Why this occurs is no state secret. In the last 10 seasons, opponent OPS is .656 the first time through the order, .714 the second and .733 the third. As pitchers tire and are more exposed to opposing lineups, batters thrive.

Heck, Blake Snell (1.89 ERA in 180 2/3 innings) might win the AL Cy Young Award over Verlander (2.52 ERA in 214 innings) precisely because of the way Rays manager Kevin Cash proactively managed him. Snell's opponent OPS the third time through the order (.729) was almost identical to Verlander's (.725), but he faced 67 fewer batters in those situations. That explains some of the ERA difference right there.

Video: HOU@BAL: Verlander K's 10 across 6 scoreless innings

We've come to expect horses like Verlander and Kluber to get a longer leash, but it's notable that in 2018, a guy like Clevinger can still earn that level of trust in just his first full season. He hit the 200-inning mark on the nose in his final start of the season.

"First, you have to have the weapons to be able to do that, to attack both lefty and right-handed hitters a couple times through the order," Indians president of baseball operations Chris Antonetti said. "But you also have to condition yourself to be strong and durable so there's not a degradation of stuff. Our staff deserves a lot of credit for helping guys prepare for their starts."

And that leads to one of the most fascinating question of this fascinating matchup of AL powers: How much will the trust that was accrued over the course of 162 matter in a tournament that is becoming more bullpen-oriented every year?

Video: CLE@HOU Gm1: Francona on Kluber taking the mound

Relievers accounted for 46.5 percent of all innings pitched in last year's postseason, in part because the importance of maximizing matchup strengths is heightened, and in part because of the extra off-days in the schedule. In a short series like this, Bauer might actually have more value as a long reliever in Games 1, 2 or 3 than as a starter in Game 4. There might not be as much incentive to ride a guy that third time through the order in this series as there is in the regular season.

"You lean on the numbers but also what you're seeing and the feeling from everybody involved," Cleveland pitching coach Carl Willis said.

But the Indians and Astros are in the increasingly rare position of actually having starters for whom the third time through the order is even an option on this stage.

"It's significant," said Hinch, "because you'll see the most starter innings -- you know, if things play out as people expect."

Video: CLE@HOU Gm1: Hinch praises Verlander before start

Ah, there's the rub. The heightened aggression of a best-of-five is quite likely to lead to earlier-than-usual hooks for some of these horses, because it's not as if either club is short on bullpen weapons.

But for now, Astros-Indians stands as an outlier in an evolving industry. A series in which the starting pitching probables actually maintain their old-school allure.

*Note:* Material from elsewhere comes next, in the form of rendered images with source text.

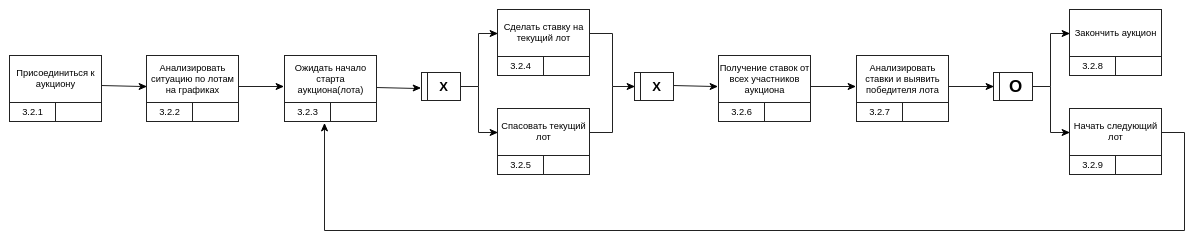
<!DOCTYPE html>
<html lang="ru">
<head>
<meta charset="utf-8">
<title>Схема процесса аукциона</title>
<style>
:root { --paper: #fff; --ink: #000; --line: #222; }
* { box-sizing: border-box; }
html, body { margin: 0; overflow: hidden; background: var(--paper); }
.diagram {
  position: relative; width: 1200px; height: 246px; overflow: hidden;
  background: var(--paper); color: var(--ink);
  font: 9.3px/11px "Liberation Sans", Arial, sans-serif;
}
.links { position: absolute; inset: 0; }
.links .wire { fill: none; stroke: var(--line); stroke-width: 1; }
.step {
  position: absolute; width: 93px; height: 67px;
  display: grid; grid-template: 1fr 18px / 46px 1fr;
  border: 1px solid var(--line); background: var(--paper);
}
.step p {
  grid-column: 1 / 3; margin: 0; display: flex; align-items: center; justify-content: center;
  text-align: center; white-space: nowrap; border-bottom: 1px solid var(--line);
}
.step .code { display: flex; align-items: center; justify-content: center; border-right: 1px solid var(--line); }
.gate {
  position: absolute; width: 40px; height: 29px; padding-left: 5px;
  display: flex; align-items: center; justify-content: center;
  border: 1px solid var(--line); background: var(--paper);
  font-size: 13px; font-weight: 700;
}
.gate::before { content: ""; position: absolute; left: 5px; top: 0; bottom: 0; border-left: 1px solid var(--line); }
.gate.or { font-size: 17px; }
</style>
</head>
<body>
<main class="diagram">
  <svg class="links" width="1200" height="246" viewBox="0 0 1200 246" aria-hidden="true">
    <defs>
      <path id="tip" d="M0 0L-7 -3L-5 0L-7 3Z" fill="#000" stroke="#000"/>
    </defs>
    <g class="wire">
      <path d="M101 85.5L142 86.5M238 86.5H279M376 87.5L417 88.5"/>
      <path d="M460 86.5H478.5V33.5H493M478.5 86.5V132.5H493"/>
      <path d="M589 33.5H612.5V86.5H630M589 132.5H612.5V86.5"/>
      <path d="M673 85.5L714 86.5M810 86.5H851M948 86.5H989"/>
      <path d="M1032 86.5H1050.5V33.5H1065M1050.5 86.5V132.5H1065"/>
      <path d="M1162 132.5H1184.5V230.5H324.5V128"/>
    </g>
    <use href="#tip" x="146" y="86.5"/>
    <use href="#tip" x="283" y="86.5"/>
    <use href="#tip" x="420" y="88"/>
    <use href="#tip" x="497" y="33.5"/>
    <use href="#tip" x="497" y="132.5"/>
    <use href="#tip" x="634" y="86.5"/>
    <use href="#tip" x="717" y="86.5"/>
    <use href="#tip" x="855" y="86.5"/>
    <use href="#tip" x="993" y="86.5"/>
    <use href="#tip" x="1069" y="33.5"/>
    <use href="#tip" x="1069" y="132.5"/>
    <use href="#tip" transform="translate(324.5 124) rotate(-90)"/>
  </svg>

  <section class="step" style="left:9px;top:55px"><p>Присоединиться к<br>аукциону</p><span class="code">3.2.1</span></section>
  <section class="step" style="left:146px;top:55px"><p>Анализировать<br>ситуацию по лотам<br>на графиках</p><span class="code">3.2.2</span></section>
  <section class="step" style="left:284px;top:55px"><p>Ожидать начало<br>старта<br>аукциона(лота)</p><span class="code">3.2.3</span></section>
  <div class="gate" style="left:421px;top:72px">X</div>
  <section class="step" style="left:497px;top:9px"><p>Сделать ставку на<br>текущий лот</p><span class="code">3.2.4</span></section>
  <section class="step" style="left:497px;top:108px"><p>Спасовать текущий<br>лот</p><span class="code">3.2.5</span></section>
  <div class="gate" style="left:634px;top:72px">X</div>
  <section class="step" style="left:718px;top:55px"><p>Получение ставок от<br>всех участников<br>аукциона</p><span class="code">3.2.6</span></section>
  <section class="step" style="left:856px;top:55px"><p>Анализировать<br>ставки и выявить<br>победителя лота</p><span class="code">3.2.7</span></section>
  <div class="gate or" style="left:993px;top:72px">O</div>
  <section class="step" style="left:1069px;top:9px"><p>Закончить аукцион</p><span class="code">3.2.8</span></section>
  <section class="step" style="left:1069px;top:108px"><p>Начать следующий<br>лот</p><span class="code">3.2.9</span></section>
</main>
</body>
</html>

Anthony Castrovince has been a reporter for MLB.com since 2004. Read his columns, listen to his podcast and follow him on Twitter at @Castrovince.

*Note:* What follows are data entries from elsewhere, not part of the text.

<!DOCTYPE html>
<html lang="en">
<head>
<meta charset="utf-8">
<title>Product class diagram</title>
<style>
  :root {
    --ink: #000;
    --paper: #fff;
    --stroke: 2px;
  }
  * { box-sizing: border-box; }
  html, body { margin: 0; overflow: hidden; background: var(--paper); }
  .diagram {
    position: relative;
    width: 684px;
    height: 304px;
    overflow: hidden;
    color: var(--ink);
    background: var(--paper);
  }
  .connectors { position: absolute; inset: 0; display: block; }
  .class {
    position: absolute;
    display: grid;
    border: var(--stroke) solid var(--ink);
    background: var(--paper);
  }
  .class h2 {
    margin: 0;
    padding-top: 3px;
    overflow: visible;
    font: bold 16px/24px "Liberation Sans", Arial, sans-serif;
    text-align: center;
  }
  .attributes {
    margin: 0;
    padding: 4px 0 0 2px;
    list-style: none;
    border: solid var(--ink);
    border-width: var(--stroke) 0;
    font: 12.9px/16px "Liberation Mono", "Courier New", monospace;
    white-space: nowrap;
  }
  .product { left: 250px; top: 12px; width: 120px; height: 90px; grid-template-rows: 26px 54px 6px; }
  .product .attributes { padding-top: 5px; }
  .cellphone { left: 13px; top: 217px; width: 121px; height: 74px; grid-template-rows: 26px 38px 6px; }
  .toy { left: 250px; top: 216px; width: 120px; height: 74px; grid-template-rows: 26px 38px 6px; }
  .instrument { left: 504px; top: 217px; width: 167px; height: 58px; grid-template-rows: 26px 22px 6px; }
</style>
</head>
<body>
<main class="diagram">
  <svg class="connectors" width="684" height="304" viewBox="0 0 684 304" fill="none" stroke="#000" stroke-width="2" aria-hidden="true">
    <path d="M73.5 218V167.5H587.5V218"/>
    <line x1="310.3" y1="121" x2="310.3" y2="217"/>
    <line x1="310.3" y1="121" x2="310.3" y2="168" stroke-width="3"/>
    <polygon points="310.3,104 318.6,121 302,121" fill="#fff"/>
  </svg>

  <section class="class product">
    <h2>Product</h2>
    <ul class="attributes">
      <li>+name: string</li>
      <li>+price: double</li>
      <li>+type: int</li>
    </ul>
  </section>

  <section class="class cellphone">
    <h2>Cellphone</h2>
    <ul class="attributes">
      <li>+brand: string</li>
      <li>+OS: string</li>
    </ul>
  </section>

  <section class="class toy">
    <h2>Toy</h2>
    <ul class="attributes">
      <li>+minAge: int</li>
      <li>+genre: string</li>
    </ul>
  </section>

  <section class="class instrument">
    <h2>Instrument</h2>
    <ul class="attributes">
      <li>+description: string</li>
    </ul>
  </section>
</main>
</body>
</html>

Cleveland Indians, Houston Astros, Carlos Carrasco, Mike Clevinger, Gerrit Cole, Dallas Keuchel, Corey Kluber, Justin Verlander